Astrocytes Can Turn Aggressive and Kill Neurons, Potentially Groundbreaking Study Says

In what may be one of the most significant discoveries in neurodegenerative disease, researchers have found that brain cells, called astrocytes, contribute to killing neurons and myelin-forming oligodendrocyte cells, which may drive neurodegenerative diseases such as multiple sclerosis (MS). Experiments indicate an aggressive astrocyte type kills cells by secreting a yet-unidentified…

Earlier Detection, Timely Treatment for MS, Parkinson’s Possible with Virtual Reality Tool

Scientists at Russia’s Tomsk Polytechnic University (TPU) and Siberian State Medical University (SSMU), both in Tomsk, have developed a diagnosis system for neurodegenerative diseases in the early stages. The system uses virtual reality (VR) technology to immerse a subject in a virtual environment during functional tests designed to detect early symptoms of…

Mitochon Raises $1.6M to Begin Clinical Tests of Mitochondrial Modulators for MS

Mitochon Pharmaceuticals announced the completion of a second year of financing, raising a total $1.6 million to advance its lead compound, MP101, a mitochondrial targeted neuro-protective agent, into clinical testing.
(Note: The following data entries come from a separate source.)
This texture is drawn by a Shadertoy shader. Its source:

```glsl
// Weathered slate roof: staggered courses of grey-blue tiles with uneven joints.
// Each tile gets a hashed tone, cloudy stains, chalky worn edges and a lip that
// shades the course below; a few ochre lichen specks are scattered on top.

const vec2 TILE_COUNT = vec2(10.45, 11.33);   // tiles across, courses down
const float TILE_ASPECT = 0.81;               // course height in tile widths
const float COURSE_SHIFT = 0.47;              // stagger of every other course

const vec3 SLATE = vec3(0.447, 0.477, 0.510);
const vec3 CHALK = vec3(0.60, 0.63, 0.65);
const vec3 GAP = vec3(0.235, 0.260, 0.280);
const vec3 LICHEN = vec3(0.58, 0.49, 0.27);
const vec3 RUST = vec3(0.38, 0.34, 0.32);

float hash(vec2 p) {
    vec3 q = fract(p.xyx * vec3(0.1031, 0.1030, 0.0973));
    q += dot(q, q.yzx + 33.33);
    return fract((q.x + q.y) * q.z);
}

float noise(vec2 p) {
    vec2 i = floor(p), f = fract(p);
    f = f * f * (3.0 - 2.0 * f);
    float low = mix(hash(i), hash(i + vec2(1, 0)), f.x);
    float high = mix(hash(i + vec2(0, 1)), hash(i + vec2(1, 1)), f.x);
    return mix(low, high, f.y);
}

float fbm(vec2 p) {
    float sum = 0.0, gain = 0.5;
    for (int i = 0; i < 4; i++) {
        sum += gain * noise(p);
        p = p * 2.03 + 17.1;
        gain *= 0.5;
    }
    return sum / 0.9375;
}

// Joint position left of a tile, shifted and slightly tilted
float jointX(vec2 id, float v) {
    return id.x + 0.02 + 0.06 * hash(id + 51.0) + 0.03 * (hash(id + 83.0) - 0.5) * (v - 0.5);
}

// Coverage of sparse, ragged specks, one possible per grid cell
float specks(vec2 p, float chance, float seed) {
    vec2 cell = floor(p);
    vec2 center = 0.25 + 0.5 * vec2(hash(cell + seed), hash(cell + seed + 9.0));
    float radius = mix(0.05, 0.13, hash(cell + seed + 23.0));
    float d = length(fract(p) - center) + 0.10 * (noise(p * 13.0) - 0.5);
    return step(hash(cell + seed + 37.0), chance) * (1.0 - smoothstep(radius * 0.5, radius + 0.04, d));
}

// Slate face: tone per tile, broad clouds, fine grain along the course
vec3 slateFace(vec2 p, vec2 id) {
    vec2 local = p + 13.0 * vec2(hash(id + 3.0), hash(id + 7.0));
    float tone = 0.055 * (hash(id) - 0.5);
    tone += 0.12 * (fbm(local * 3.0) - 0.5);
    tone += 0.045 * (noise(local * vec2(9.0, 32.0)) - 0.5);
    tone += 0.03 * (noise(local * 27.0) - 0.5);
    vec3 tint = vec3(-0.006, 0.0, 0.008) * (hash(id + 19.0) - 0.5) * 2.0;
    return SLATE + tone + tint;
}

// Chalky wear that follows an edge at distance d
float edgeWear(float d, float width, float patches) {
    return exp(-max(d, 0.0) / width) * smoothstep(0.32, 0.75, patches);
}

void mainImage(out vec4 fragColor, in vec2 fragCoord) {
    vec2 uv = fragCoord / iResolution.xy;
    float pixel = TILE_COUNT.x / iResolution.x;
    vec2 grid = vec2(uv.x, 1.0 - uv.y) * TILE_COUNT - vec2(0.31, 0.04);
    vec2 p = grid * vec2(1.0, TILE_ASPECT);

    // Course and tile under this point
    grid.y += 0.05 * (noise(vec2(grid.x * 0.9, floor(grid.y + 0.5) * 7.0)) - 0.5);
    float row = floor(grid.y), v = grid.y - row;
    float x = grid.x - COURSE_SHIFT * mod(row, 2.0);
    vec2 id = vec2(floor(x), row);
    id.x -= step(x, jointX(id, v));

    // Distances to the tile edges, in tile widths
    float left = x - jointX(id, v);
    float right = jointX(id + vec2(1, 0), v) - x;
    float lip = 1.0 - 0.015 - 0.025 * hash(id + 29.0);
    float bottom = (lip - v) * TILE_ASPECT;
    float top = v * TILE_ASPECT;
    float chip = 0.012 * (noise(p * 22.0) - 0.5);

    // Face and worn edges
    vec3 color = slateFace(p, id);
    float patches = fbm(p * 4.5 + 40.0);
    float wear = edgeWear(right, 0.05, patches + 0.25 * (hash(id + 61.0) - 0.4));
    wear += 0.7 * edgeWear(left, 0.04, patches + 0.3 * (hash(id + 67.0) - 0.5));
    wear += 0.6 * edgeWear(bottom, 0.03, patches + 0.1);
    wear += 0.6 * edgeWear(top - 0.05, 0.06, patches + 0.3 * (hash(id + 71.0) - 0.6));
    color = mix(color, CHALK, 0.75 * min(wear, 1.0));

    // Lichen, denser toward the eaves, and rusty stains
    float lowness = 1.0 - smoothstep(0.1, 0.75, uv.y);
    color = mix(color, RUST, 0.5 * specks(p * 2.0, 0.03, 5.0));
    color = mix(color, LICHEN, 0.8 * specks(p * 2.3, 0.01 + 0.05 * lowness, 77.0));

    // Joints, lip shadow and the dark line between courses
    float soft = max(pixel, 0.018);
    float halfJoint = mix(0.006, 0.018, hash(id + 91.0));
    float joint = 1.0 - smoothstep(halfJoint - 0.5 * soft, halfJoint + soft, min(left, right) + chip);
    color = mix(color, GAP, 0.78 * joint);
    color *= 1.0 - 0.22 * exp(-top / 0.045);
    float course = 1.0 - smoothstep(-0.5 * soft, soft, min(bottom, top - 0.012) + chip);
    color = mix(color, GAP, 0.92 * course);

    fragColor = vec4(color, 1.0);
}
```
The company is developing mitochondrial modulators for patients with neurodegenerative diseases ranging from Alzheimer’s and Parkinson’s to multiple sclerosis (MS). A number of studies have…

$185M Gift to UCSF Will Support New Neurosciences Institute

A gift worth $185 million from Joan and Sanford I. Weill to the University of California San Francisco (UCSF) will allow the university to expand its neurosciences programs and facilities, advancing its research work into psychiatric, neurological and neurodegenerative diseases, including multiple sclerosis (MS). The gift, the largest single donation in UCSF history, is…

Resistance Training in Ms Patients Found to Improve Hip Strength, Walking Ability

Researchers at the Kennedy Krieger Institute and Johns Hopkins University School of Medicine released preliminary results of an ongoing study into an effective and progressive resistance training program to improve hip strength and walking ability, areas of concern in neurodegenerative diseases like multiple sclerosis (MS). The program, consisting of exercises using resistant…

MS Nerve Degeneration Triggered by Chain Reaction in Cells

Researchers in the United Kingdom recently discovered that a small molecule triggers the destruction of axons, a phenomenon observed in neurodegenerative diseases like multiple sclerosis (MS). The study is titled “Wallerian Degeneration Is Executed by an NMN-SARM1-Dependent Late Ca2+ Influx but Only Modestly Influenced by Mitochondria” and appears in the journal…